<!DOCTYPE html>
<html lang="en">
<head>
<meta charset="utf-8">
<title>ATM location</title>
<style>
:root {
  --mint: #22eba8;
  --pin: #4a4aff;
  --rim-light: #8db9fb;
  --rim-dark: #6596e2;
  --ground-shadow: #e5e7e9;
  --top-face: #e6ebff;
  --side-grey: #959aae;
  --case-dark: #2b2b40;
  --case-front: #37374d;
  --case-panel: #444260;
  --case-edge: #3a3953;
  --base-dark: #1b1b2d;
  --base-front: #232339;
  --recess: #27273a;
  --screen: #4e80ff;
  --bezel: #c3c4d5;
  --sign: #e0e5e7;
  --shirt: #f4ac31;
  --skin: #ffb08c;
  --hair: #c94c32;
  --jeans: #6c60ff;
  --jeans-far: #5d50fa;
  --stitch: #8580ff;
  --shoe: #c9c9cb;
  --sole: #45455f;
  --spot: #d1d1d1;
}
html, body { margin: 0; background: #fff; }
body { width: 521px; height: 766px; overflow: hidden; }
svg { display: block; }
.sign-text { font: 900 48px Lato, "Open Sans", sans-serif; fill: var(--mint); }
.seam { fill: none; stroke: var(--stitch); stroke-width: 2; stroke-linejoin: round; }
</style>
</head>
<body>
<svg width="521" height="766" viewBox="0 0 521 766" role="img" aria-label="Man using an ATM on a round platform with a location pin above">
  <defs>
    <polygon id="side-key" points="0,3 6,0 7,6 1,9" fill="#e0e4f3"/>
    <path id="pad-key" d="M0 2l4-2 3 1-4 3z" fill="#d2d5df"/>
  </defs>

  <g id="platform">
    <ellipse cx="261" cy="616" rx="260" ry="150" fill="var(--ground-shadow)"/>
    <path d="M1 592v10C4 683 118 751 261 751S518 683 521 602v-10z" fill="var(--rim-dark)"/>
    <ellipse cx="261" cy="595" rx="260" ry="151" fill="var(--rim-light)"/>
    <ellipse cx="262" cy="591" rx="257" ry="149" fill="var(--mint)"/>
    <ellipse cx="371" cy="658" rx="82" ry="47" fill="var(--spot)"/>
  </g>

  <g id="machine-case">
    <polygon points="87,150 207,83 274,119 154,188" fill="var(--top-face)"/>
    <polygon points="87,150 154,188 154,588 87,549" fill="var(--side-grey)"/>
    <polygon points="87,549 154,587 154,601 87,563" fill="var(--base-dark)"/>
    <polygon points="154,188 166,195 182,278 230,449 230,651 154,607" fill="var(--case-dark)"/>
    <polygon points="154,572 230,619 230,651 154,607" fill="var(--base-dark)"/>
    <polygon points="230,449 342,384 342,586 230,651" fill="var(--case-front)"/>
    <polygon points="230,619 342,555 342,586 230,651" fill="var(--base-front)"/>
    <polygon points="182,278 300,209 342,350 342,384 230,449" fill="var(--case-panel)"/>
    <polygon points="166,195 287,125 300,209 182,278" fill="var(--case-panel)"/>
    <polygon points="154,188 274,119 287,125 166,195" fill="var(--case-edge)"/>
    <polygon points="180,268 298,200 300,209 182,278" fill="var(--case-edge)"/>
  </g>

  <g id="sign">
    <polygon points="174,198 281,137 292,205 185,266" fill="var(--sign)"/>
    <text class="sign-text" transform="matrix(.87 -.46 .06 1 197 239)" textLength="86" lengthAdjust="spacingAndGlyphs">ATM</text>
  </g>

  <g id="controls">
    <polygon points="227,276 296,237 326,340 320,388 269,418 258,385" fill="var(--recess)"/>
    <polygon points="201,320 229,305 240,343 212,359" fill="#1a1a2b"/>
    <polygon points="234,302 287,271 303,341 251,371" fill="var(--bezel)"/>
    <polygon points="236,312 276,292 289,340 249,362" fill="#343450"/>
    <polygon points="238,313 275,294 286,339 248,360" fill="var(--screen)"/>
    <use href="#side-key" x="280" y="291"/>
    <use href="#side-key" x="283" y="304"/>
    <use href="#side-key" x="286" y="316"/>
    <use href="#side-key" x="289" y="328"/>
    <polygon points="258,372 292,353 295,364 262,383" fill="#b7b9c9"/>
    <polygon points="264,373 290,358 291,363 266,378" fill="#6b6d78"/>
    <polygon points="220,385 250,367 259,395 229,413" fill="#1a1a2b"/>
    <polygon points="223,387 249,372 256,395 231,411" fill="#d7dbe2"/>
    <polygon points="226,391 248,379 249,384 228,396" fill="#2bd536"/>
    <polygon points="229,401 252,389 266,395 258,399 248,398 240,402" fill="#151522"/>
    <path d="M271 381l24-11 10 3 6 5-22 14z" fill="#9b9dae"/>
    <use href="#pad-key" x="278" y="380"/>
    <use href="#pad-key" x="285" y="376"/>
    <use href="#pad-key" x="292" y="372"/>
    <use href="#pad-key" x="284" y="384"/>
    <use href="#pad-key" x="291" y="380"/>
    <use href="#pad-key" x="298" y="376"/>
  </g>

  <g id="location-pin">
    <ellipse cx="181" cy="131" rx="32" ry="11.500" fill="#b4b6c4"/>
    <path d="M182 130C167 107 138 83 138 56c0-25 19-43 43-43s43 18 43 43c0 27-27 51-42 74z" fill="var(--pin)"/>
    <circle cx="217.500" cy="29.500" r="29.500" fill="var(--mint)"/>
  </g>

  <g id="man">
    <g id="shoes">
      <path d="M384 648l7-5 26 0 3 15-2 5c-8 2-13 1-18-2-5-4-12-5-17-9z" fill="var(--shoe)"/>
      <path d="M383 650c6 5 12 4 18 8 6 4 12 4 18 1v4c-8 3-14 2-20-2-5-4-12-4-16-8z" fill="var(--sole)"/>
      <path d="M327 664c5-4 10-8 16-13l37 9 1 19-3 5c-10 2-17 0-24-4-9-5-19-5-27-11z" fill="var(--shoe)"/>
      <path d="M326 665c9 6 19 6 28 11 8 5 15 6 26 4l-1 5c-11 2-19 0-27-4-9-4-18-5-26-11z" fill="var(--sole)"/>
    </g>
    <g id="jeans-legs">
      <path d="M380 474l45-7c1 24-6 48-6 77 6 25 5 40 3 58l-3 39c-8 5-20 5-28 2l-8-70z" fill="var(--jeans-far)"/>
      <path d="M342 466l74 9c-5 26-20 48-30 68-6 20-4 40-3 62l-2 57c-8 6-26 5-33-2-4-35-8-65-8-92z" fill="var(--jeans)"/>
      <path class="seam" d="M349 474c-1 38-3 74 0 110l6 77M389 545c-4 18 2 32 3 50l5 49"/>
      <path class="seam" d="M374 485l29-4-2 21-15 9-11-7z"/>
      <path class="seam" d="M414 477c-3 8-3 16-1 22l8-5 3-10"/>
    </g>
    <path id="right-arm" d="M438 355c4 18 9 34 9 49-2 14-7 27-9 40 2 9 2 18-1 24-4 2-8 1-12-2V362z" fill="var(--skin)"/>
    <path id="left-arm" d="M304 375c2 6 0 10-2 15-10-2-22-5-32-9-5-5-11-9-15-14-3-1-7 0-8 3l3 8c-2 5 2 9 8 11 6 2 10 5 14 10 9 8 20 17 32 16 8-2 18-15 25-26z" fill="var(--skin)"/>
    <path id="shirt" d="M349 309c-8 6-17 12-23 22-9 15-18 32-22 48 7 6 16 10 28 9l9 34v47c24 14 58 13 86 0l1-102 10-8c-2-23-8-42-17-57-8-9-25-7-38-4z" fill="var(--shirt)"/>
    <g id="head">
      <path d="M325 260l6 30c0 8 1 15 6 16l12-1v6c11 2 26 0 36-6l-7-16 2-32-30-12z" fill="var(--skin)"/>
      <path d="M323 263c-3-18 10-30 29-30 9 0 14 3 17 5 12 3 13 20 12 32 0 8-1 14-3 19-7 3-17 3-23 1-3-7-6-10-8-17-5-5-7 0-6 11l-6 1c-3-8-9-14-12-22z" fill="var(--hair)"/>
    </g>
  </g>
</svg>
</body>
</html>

→ What you should do
Retype word for word everything in the listing above from the line that holds "--top-face: #e6ebff;" down to the line that holds "0; background: #fff;". Keep both end lines and leave out the rest.

→ Result of this task
  --top-face: #e6ebff;
  --side-grey: #959aae;
  --case-dark: #2b2b40;
  --case-front: #37374d;
  --case-panel: #444260;
  --case-edge: #3a3953;
  --base-dark: #1b1b2d;
  --base-front: #232339;
  --recess: #27273a;
  --screen: #4e80ff;
  --bezel: #c3c4d5;
  --sign: #e0e5e7;
  --shirt: #f4ac31;
  --skin: #ffb08c;
  --hair: #c94c32;
  --jeans: #6c60ff;
  --jeans-far: #5d50fa;
  --stitch: #8580ff;
  --shoe: #c9c9cb;
  --sole: #45455f;
  --spot: #d1d1d1;
}
html, body { margin: 0; background: #fff; }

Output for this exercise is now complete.